I know you’ve heard this many times, but it bears repeating: Failure = Opportunity to Learn.
A device I use to remember this comes from a story I heard many years ago during a coach training class. We had just been taught a new skill and were about to practice with a classmate, which can be quite a nerve-wracking experience. The instructor told us a story from a training she had previously attended. The story has been so powerful and useful for me, I’m passing it along to you:
She was in a class, learning a new skill. And her instructor asked the students to do the following: Whenever anyone made an error or failed in applying the new skill, they were to leap enthusiastically up out of their chair, throw both arms up in the air and yell with gleeful gusto, “FANTASTIC!” This was an all-day course, with lots of skill practice going on – so each student got many opportunities to yell, “FANTASTIC!”
The effects of this crazy learning technique are profound:
- The silliness and exuberance that rippled around the classroom lightened the mood and calmed the nerves that often come with clumsy first attempts at practicing any new skill (especially in front of others!).
- Hearing cries of, “FANTASTIC!” percolate through the course all day long was a reassuring and community-building reminder that everyone makes mistakes and no one is perfect.
- Leaping up to yell, “FANTASTIC!” shifted the energy so radically from guarded hesitation to uninhibited, freewheeling experimentation – the students learned a great deal more because the atmosphere actually made it fun and acceptable to fail!

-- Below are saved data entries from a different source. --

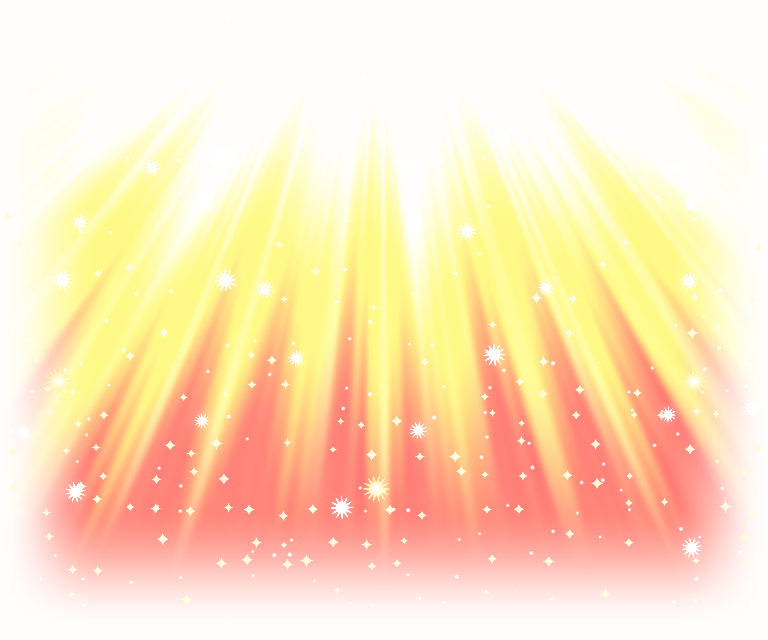
Give the GLSL for this background, as a Shadertoy shader.

```glsl
// Sunburst curtain: rays fan down from a point above the canvas, passing from
// white through yellow to coral, then fade to white at the sides and bottom.
// Layered sines in ray angle shape the streaks; hashed grids scatter sparkles.

float hash(vec2 cell) {
    return fract(sin(dot(cell, vec2(127.1, 311.7))) * 4375.85);
}

float bump(float x, float centre, float width) {
    float d = (x - centre) / width;
    return exp(-d * d);
}

// Thin streaks, roughly -1 to 1
float streaks(float angle) {
    return 0.35 * sin(angle * 47.0 + 1.3 + sin(angle * 19.0))
         + 0.30 * sin(angle * 89.0 + 2.0 * sin(angle * 23.0 + 1.0))
         + 0.22 * sin(angle * 163.0 + 2.5 * sin(angle * 31.0))
         + 0.13 * sin(angle * 241.0 + 0.7);
}

// Signed size of a four-pointed glint
float glint(vec2 q, float radius) {
    vec2 s = pow(abs(q) + 1e-5, vec2(0.65));
    return pow(s.x + s.y, 1.0 / 0.65) - radius;
}

// Signed size of a many-pointed burst
float burst(vec2 q, float radius, float points, float turn) {
    float spike = 0.5 + 0.5 * cos(atan(q.y, q.x) * points + turn);
    return length(q) - radius * mix(0.52, 1.0, spike * spike);
}

// One scattered layer; kind 0 = dots, 1 = glints, 2 = bursts
float sparkles(vec2 p, float size, float chance, int kind, float seed) {
    vec2 cell = floor(p / size);
    vec2 key = cell + seed;
    if (hash(key) > chance) return 0.0;
    vec2 jitter = vec2(hash(key + 17.3), hash(key + 41.9)) - 0.5;
    vec2 q = p - (cell + 0.5 + jitter * 0.58) * size;
    float vary = hash(key + 73.1);
    float edge = 1.0 / iResolution.y;
    float d = length(q) - mix(0.0018, 0.0030, vary);
    float halo = 0.0;
    if (kind == 1) d = glint(q, mix(0.006, 0.0105, vary));
    if (kind == 2) {
        d = burst(q, mix(0.012, 0.018, vary), 12.0, vary * 6.0);
        halo = 0.25 * exp(-dot(q, q) / 0.00018);
    }
    return max(1.0 - smoothstep(-edge, edge, d), halo);
}

void mainImage(out vec4 fragColor, in vec2 fragCoord) {
    vec2 uv = fragCoord / iResolution.xy;
    float aspect = iResolution.x / iResolution.y;
    vec2 p = vec2(uv.x * aspect, uv.y);
    float depth = 1.0 - uv.y;

    // Ray coordinates around the hidden light
    float slope = (uv.x - 0.497) * 1.202 / (1.22 - uv.y);
    float angle = atan(slope);
    float fine = streaks(angle);

    // Broad openings where white light reaches lower
    float centreGap = bump(slope, 0.08, 0.04);
    float leftGap = bump(slope, -0.52, 0.08);
    float rightGap = bump(slope, 0.92, 0.13);

    // White to yellow
    vec3 white = vec3(1.0, 0.998, 0.99);
    float yellowTop = 0.19 - 0.045 * cos(angle * 19.5) - 0.04 * abs(slope)
        + 0.13 * centreGap + 0.07 * leftGap + 0.09 * rightGap + 0.045 * fine;
    float yellowAmount = smoothstep(yellowTop, yellowTop + 0.24, depth);
    vec3 color = mix(white, vec3(1.0, 0.98, 0.53), yellowAmount);
    color = mix(color, white, 0.28 * smoothstep(0.0, 0.9, fine));

    // Yellow to coral, with long alternating tongues
    float coralTop = 0.46 - 0.09 * cos(43.3 * (slope + 0.073))
        + 0.07 * fine + 0.09 * centreGap + 0.11 * leftGap;
    float coralAmount = smoothstep(coralTop, coralTop + 0.32, depth);
    color = mix(color, vec3(1.0, 0.53, 0.48), coralAmount);
    color += vec3(0.0, 0.06, 0.03) * fine * coralAmount
        * (1.0 - smoothstep(0.75, 0.88, depth));

    // Soft white border
    float side = smoothstep(0.0, 0.13, min(uv.x, 1.0 - uv.x));
    float floorFade = smoothstep(0.015, 0.21, uv.y);
    color = mix(white, color, side * floorFade);

    // Scattered lights, denser towards the lower half
    float low = 1.0 - smoothstep(0.30, 0.78, uv.y);
    float band = smoothstep(0.02, 0.10, uv.y);
    float dots = sparkles(p, 0.037, 0.08 + 0.16 * low, 0, 3.0);
    float glints = sparkles(p, 0.046, 0.48 * low * band, 1, 29.0);
    float bursts = sparkles(p + 0.03, 0.105,
        0.36 * smoothstep(0.08, 0.14, uv.y) * (1.0 - smoothstep(0.72, 0.80, uv.y)), 2, 61.0);
    color = mix(color, vec3(1.0, 0.985, 0.87), glints);
    color = mix(color, vec3(1.0), max(dots, bursts));

    // Three golden bursts along a shallow arc
    for (float k = -1.0; k < 1.5; k += 1.0) {
        vec2 centre = vec2((0.49 + 0.414 * k) * aspect, 0.236 + 0.168 * k * k);
        vec2 q = p - centre;
        float edge = 1.5 / iResolution.y;
        float gold = 1.0 - smoothstep(-edge, edge, burst(q, 0.021, 14.0, k));
        color = mix(color, vec3(1.0, 0.96, 0.68), gold);
        color = mix(color, vec3(1.0), exp(-dot(q, q) / 0.00008));
    }

    fragColor = vec4(clamp(color, 0.0, 1.0), 1.0);
}
```
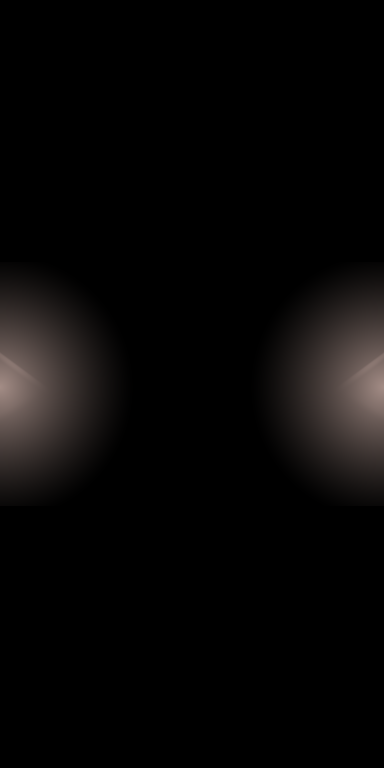
This background is drawn by a Shadertoy shader. Its source:

```glsl
// Two warm half-round glows on the side edges of a black field, each with a faint slanted ray.
#define GLOW_COLOR vec3(0.61, 0.525, 0.50)
#define GLOW_RADIUS 0.35
#define GLOW_FALLOFF 1.3
#define GLOW_HALF_HEIGHT 0.318
#define RAY_START 0.083
#define RAY_SLOPE 0.74
#define RAY_LENGTH 0.14
#define RAY_WIDTH 0.024
#define RAY_GAIN 0.13
#define WEDGE_GAIN 0.05

// Radial fade around a point on the side edge
float glow(vec2 p) {
    float fade = max(1.0 - length(p + vec2(0.0, 0.008)) / GLOW_RADIUS, 0.0);
    return pow(fade, GLOW_FALLOFF);
}

// Slanted ray with a crisp upper edge, above a faint wedge of light
float rays(vec2 p, float pixel) {
    float below = RAY_START - RAY_SLOPE * p.x - p.y;
    float above = p.y + 0.094 - 0.6 * p.x;
    float fade = 1.0 - smoothstep(0.02, RAY_LENGTH, p.x);
    float upperEdge = smoothstep(-pixel, 2.0 * pixel, below);
    float ray = upperEdge * (1.0 - smoothstep(0.3 * RAY_WIDTH, RAY_WIDTH, below));
    float wedge = upperEdge * smoothstep(-0.01, 0.02, above);
    return fade * (RAY_GAIN * ray + WEDGE_GAIN * wedge);
}

void mainImage(out vec4 fragColor, in vec2 fragCoord) {
    // Width spans one unit; both halves share mirrored coordinates
    vec2 uv = fragCoord / iResolution.xy;
    vec2 p = vec2(min(uv.x, 1.0 - uv.x), 2.0 * (uv.y - 0.5));
    float pixel = 1.0 / iResolution.x;

    // Horizontal bounds cut the glow above and below
    float bounds = 1.0 - smoothstep(-0.5 * pixel, 0.5 * pixel, abs(p.y) - GLOW_HALF_HEIGHT);
    float light = glow(p) * (1.0 + rays(p, pixel)) * bounds;

    fragColor = vec4(GLOW_COLOR * light, 1.0);
}
```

Naturally, I’d love to see you try this technique to help you convert your own failures into learning.
But the bigger question I’m asking you as a leader is: How can you infuse this mindset of “FANTASTIC!” into your leadership style? How can you create an atmosphere among your team that mistakes and failure are not reasons to lambast, but opportunities to invite creative new solutions? If your people are afraid to fail for fear that they will get “marked down” in some way, they will instinctively tighten up and back away from the experimentation that leads to innovation.
You might find ways to repeat this “FANTASTIC!” exercise with your team. But even without this specific activity, you would serve yourself and your team well by stepping back to reflect on how your personal style either invites or stifles the creativity that is often born of failure.
What if Thomas Edison were on your team? Would the atmosphere you’ve created invite him to continue trying to invent the light bulb, one failure at a time? Or would you just be in the dark?